So… Perhaps the idea of Grand Universal Structures being used to perceive Themselves with, is not as “outlandish” an idea as one might at first think… When one looks around in nature, we continually find self similar patterns/structures:
It has even been postulated that “many real world network systems obey a power-law scaling, just as if they were fractal shapes.”
Have you ever wonder why careful geologists always include a scale or reference when taking a picture of geologic interest? The reason is that, if they didn’t, the actual size or scale of the object pictured could not be determined. This is because most geoforms are self-similar, i.e. a fold 1 cm long looks quite the same as if it is 10 meters or 10 kilometers long. The same with most fault systems, layering, foliations, coastlines, topographic features, drainage patterns (like the one above), etc…
Self-similarity is a clue to the origin of many physical systems whose internal dynamics may be complex, in the sense that the system is at a critical state between chaos and order; a condition that has been called a self-organized critical state. A very readable account of Self-organized criticality is in the recent book by Per Bak, entitled “How Nature Works.”
For many years geologists have complained that classical math and physics are too simplistic in their representation of nature to be useful to the geologist. Now there are no more excuses for that kind of drivel. Fractal geometry, chaos theory and the science of complex systems do accurately represent many geosystems.

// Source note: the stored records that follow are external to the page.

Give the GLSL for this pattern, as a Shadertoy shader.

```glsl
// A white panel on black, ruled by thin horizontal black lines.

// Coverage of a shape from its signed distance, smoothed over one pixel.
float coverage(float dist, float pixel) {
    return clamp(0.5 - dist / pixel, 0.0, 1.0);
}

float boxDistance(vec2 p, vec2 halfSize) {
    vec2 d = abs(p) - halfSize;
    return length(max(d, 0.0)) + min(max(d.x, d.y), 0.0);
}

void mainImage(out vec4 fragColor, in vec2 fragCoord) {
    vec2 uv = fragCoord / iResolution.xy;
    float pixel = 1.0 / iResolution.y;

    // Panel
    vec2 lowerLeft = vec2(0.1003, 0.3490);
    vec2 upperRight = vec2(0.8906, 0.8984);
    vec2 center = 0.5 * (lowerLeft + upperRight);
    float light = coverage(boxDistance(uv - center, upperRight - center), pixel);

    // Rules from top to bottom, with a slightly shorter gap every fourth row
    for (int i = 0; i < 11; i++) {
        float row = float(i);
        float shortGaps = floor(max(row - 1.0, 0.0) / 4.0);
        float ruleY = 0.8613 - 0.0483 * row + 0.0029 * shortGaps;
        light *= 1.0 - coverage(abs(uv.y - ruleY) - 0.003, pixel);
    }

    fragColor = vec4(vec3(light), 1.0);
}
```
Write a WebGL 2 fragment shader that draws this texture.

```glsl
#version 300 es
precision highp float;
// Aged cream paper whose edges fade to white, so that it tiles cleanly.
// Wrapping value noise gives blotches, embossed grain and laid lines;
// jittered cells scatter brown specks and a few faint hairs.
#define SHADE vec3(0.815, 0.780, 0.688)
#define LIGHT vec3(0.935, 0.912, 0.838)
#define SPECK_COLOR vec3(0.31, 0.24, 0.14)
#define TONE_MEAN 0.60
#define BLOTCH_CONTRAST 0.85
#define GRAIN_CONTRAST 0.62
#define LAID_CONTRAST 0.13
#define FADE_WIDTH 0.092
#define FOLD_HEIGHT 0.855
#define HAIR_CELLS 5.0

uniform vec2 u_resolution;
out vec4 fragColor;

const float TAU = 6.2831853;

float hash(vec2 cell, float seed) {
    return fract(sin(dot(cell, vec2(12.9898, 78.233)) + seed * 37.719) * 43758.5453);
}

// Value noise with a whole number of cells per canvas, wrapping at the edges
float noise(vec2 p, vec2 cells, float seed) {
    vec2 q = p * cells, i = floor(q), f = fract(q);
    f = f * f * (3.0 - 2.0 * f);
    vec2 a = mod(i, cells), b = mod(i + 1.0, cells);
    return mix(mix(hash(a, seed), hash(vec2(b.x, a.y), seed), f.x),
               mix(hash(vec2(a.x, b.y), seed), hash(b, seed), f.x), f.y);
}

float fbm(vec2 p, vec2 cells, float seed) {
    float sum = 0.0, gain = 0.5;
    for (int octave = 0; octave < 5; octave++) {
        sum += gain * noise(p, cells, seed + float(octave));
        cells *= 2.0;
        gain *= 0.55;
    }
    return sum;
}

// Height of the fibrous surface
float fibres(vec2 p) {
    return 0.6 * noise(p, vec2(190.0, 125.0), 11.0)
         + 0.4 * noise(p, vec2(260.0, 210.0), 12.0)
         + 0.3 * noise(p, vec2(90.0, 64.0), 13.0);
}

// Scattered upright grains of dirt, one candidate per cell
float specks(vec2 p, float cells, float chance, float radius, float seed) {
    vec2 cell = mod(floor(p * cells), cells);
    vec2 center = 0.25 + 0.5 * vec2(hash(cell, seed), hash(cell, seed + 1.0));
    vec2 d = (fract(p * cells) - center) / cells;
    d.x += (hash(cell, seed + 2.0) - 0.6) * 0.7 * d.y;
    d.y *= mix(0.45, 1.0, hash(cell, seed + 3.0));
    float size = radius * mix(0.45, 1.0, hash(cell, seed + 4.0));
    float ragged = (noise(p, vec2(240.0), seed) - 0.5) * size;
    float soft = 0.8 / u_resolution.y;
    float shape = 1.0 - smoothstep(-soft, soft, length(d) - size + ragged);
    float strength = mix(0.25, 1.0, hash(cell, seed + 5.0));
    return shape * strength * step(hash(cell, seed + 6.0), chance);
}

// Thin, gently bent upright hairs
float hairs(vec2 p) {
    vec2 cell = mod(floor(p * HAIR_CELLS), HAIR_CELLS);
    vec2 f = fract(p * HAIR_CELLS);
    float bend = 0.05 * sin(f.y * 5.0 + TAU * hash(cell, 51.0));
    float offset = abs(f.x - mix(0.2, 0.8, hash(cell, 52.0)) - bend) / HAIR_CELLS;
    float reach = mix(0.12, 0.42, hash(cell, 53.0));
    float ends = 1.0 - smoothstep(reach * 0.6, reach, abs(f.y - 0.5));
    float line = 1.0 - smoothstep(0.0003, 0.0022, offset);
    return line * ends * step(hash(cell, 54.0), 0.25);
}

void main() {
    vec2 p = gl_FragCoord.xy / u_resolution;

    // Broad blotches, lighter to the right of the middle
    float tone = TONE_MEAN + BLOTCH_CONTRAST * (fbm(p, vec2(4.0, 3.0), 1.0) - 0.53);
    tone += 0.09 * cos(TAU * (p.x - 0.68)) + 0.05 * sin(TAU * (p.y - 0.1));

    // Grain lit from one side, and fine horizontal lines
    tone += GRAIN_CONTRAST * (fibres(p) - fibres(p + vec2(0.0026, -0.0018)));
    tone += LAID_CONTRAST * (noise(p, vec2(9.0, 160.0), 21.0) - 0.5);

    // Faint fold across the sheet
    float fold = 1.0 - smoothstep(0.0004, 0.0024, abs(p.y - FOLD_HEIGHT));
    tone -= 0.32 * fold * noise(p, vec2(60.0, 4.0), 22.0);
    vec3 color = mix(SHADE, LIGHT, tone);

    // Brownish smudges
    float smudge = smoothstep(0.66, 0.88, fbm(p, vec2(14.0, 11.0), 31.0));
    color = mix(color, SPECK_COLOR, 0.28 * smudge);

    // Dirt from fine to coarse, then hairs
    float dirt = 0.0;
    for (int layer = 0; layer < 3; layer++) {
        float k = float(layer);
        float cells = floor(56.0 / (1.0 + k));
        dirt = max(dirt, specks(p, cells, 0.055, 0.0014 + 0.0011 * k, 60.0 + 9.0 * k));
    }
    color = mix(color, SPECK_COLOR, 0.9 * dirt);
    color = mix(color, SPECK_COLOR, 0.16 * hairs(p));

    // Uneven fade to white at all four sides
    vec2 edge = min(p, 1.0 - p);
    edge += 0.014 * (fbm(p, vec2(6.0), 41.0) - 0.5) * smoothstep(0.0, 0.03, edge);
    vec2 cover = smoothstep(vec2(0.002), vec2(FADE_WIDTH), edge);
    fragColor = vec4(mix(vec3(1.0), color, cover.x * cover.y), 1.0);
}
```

Learning about fractals and chaos theory will considerably extend your understanding of geosystems and the workings of nature.
Even evolution is involved… Steve Jay Gould has this to say about fractals and evolution: “Finally, this pattern of long stasis, with change concentrated in rapid episodes that establish new equilibria, may be quite general at several scales of time and magnitude, forming a kind of fractal pattern in self-similarity” (Sc. American, Oct 1994).
And, as if to end this meditation on a high note… I would like to bring to the attention of the reader the following video, compiled by the late Sir Arthur C. Clarke, entitled “The Colors Of Infinity” which discusses the ideas of fractals in a novel light.
Again… I would like to bring to the reader’s attention my own intentions by writing this blog… It is not my aim to disclose a hidden meaning to life’s eternal flow. Neither is it to procure new scientific or religious standings. Nor is it my aim to put into disrepute current world views OR Religious ideals. Rather it is to ‘suggest’, using analogies recently disclosed through science, most of which have so far been reviewed within this Blog, new modes of possible understanding about ‘what’ We are and ‘why’ We came about in this Garden Of Eden that orbits around a bright furnace, one that, like all the others before it, forges all the known matter into what we are today.